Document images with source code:

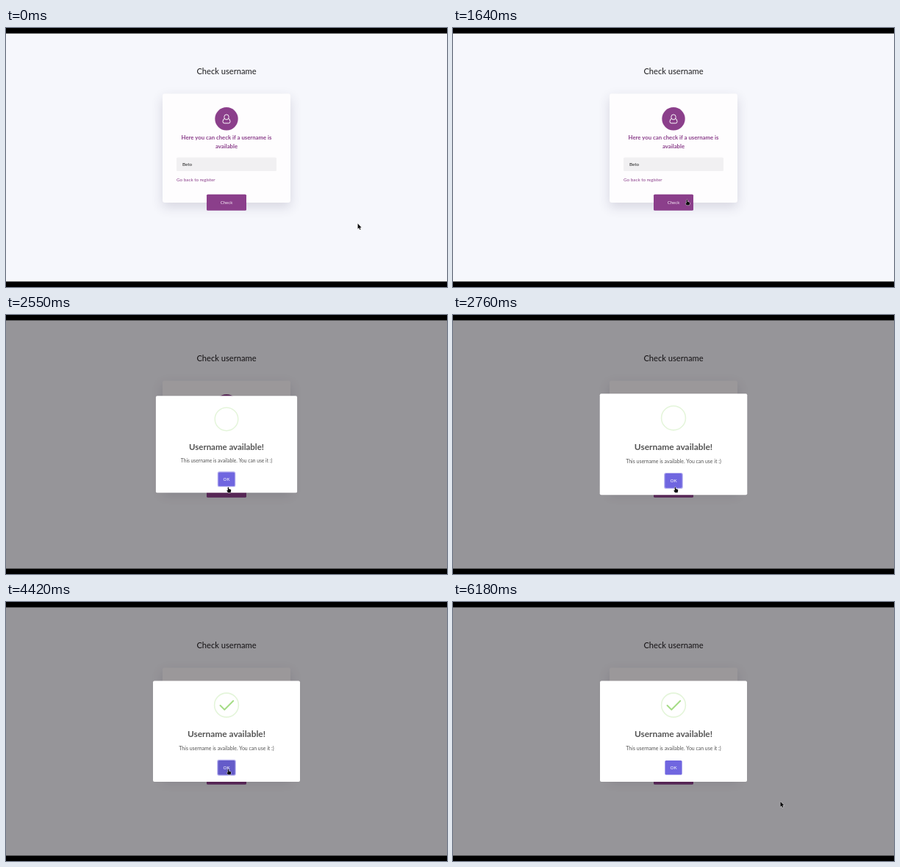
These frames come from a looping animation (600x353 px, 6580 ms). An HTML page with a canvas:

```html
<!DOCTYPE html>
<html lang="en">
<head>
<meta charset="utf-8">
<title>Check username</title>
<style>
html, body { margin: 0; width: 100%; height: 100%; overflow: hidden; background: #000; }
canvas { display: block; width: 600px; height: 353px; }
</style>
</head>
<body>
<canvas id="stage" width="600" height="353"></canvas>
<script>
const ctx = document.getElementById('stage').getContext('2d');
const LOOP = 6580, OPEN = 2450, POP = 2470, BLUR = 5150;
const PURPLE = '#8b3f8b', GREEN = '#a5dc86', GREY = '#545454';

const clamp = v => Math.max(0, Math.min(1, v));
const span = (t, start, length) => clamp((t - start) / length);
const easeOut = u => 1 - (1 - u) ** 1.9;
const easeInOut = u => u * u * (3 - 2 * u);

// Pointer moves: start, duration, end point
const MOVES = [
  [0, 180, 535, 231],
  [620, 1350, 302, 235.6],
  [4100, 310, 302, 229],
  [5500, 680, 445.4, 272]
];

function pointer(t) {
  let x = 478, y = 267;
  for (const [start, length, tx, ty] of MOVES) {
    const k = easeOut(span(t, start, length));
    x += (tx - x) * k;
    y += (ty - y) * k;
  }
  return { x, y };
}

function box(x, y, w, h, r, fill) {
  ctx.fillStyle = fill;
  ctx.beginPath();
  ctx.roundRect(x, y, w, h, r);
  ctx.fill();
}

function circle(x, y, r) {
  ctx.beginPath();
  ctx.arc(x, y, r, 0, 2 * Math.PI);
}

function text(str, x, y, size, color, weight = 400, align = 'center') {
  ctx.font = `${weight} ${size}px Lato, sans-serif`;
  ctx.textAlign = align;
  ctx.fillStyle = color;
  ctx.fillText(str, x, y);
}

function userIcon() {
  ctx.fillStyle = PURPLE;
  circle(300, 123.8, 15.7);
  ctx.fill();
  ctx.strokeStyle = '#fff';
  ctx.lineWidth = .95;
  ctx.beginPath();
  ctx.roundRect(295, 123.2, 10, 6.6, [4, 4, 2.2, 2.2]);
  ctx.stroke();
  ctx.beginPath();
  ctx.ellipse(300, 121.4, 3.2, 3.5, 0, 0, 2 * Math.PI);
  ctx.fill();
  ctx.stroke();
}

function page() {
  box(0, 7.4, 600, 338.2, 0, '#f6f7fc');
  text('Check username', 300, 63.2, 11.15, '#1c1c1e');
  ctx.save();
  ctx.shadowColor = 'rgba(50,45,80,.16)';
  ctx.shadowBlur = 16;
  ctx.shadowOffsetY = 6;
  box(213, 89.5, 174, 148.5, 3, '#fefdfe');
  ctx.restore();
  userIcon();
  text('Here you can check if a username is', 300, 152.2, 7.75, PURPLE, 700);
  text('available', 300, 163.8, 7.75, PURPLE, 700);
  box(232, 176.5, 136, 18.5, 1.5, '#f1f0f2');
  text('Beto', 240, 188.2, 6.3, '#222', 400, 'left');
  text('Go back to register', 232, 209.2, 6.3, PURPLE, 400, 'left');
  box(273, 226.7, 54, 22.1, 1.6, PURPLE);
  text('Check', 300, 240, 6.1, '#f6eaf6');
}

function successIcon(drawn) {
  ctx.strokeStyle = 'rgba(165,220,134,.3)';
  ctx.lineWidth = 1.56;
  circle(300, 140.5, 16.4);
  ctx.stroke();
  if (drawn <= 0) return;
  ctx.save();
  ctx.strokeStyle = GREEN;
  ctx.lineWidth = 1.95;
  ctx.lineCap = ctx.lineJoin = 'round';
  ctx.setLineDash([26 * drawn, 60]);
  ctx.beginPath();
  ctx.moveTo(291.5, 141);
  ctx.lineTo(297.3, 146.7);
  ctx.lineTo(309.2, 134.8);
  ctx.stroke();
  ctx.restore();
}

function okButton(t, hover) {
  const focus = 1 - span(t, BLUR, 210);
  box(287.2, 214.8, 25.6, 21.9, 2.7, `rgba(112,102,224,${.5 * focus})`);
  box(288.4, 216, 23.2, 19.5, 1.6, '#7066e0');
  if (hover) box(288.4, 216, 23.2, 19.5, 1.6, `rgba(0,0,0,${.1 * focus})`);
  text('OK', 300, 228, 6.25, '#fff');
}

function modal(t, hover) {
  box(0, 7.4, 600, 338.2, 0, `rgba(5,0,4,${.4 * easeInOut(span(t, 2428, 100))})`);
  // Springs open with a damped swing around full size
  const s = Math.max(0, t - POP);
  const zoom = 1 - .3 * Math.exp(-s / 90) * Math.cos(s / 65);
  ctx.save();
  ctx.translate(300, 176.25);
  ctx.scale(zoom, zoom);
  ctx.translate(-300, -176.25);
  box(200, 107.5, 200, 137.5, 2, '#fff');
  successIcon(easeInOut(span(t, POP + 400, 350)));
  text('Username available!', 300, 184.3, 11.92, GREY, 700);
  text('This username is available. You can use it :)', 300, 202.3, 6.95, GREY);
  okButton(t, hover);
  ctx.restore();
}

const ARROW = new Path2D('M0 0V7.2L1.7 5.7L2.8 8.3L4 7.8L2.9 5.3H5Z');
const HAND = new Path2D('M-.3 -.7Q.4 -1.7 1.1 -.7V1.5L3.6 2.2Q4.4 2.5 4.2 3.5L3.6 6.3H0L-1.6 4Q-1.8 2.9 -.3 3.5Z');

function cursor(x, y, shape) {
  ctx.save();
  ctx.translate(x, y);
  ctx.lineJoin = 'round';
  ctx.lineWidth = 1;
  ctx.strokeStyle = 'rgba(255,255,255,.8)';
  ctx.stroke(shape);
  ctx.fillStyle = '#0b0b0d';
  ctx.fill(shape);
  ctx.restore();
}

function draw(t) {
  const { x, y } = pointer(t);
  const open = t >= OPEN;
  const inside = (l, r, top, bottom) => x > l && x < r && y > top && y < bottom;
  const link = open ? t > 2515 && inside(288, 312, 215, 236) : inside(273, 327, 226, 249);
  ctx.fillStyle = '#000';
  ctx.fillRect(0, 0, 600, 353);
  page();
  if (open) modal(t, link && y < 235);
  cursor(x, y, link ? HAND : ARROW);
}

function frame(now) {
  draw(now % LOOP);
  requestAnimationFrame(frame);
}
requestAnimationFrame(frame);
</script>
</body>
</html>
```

==

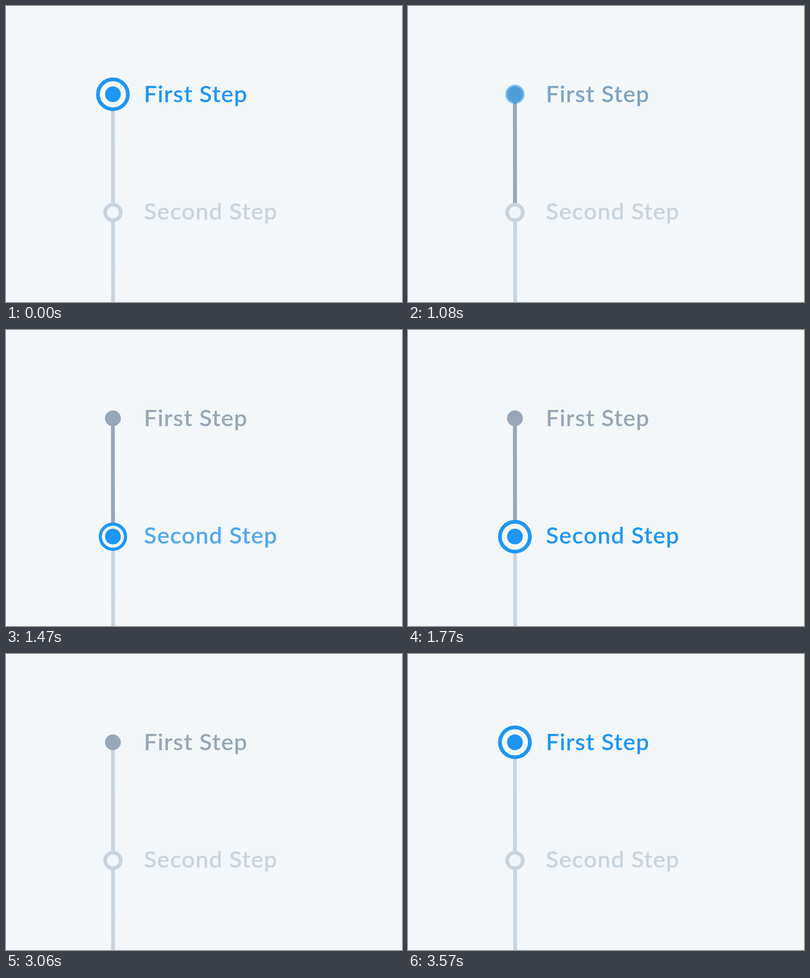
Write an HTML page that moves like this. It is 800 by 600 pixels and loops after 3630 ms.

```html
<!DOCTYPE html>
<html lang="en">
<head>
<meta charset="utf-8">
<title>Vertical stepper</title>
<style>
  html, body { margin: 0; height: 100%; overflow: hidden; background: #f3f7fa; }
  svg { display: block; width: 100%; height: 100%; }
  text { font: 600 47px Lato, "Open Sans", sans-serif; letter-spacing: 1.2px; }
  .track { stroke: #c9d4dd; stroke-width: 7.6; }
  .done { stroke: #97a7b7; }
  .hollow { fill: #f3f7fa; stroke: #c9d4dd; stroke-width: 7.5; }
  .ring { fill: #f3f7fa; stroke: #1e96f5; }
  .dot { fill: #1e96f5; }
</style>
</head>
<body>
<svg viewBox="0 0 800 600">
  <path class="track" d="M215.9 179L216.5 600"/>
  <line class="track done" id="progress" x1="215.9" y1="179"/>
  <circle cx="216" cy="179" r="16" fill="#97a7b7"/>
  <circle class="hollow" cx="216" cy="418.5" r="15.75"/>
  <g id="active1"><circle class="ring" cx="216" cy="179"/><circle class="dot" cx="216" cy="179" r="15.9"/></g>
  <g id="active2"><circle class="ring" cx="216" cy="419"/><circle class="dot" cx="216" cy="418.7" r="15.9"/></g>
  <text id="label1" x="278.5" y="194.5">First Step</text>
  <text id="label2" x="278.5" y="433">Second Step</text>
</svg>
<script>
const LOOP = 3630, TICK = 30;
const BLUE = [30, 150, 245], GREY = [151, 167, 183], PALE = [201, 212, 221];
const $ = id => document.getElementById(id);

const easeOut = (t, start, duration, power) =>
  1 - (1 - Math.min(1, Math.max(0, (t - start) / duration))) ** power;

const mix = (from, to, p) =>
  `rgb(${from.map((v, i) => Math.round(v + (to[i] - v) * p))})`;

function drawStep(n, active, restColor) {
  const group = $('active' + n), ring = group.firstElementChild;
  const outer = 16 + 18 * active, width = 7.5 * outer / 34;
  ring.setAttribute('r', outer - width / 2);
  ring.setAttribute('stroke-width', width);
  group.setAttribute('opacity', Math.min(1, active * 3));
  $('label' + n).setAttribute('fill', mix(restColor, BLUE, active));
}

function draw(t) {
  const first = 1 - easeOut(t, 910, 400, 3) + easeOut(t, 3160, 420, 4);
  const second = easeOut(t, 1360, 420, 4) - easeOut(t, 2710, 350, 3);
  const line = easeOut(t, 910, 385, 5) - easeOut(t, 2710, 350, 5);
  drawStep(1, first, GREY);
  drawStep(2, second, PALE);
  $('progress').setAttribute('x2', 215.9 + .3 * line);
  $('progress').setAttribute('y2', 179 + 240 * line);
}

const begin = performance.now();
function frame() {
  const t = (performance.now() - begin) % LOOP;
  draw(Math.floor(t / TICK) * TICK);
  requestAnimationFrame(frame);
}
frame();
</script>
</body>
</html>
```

Exercise directions:
Only lines containing the word "span" should appear in the answer, and every such line from the records above must be there.

Task response:
const span = (t, start, length) => clamp((t - start) / length);
    const k = easeOut(span(t, start, length));
  const focus = 1 - span(t, BLUR, 210);
  box(0, 7.4, 600, 338.2, 0, `rgba(5,0,4,${.4 * easeInOut(span(t, 2428, 100))})`);
  successIcon(easeInOut(span(t, POP + 400, 350)));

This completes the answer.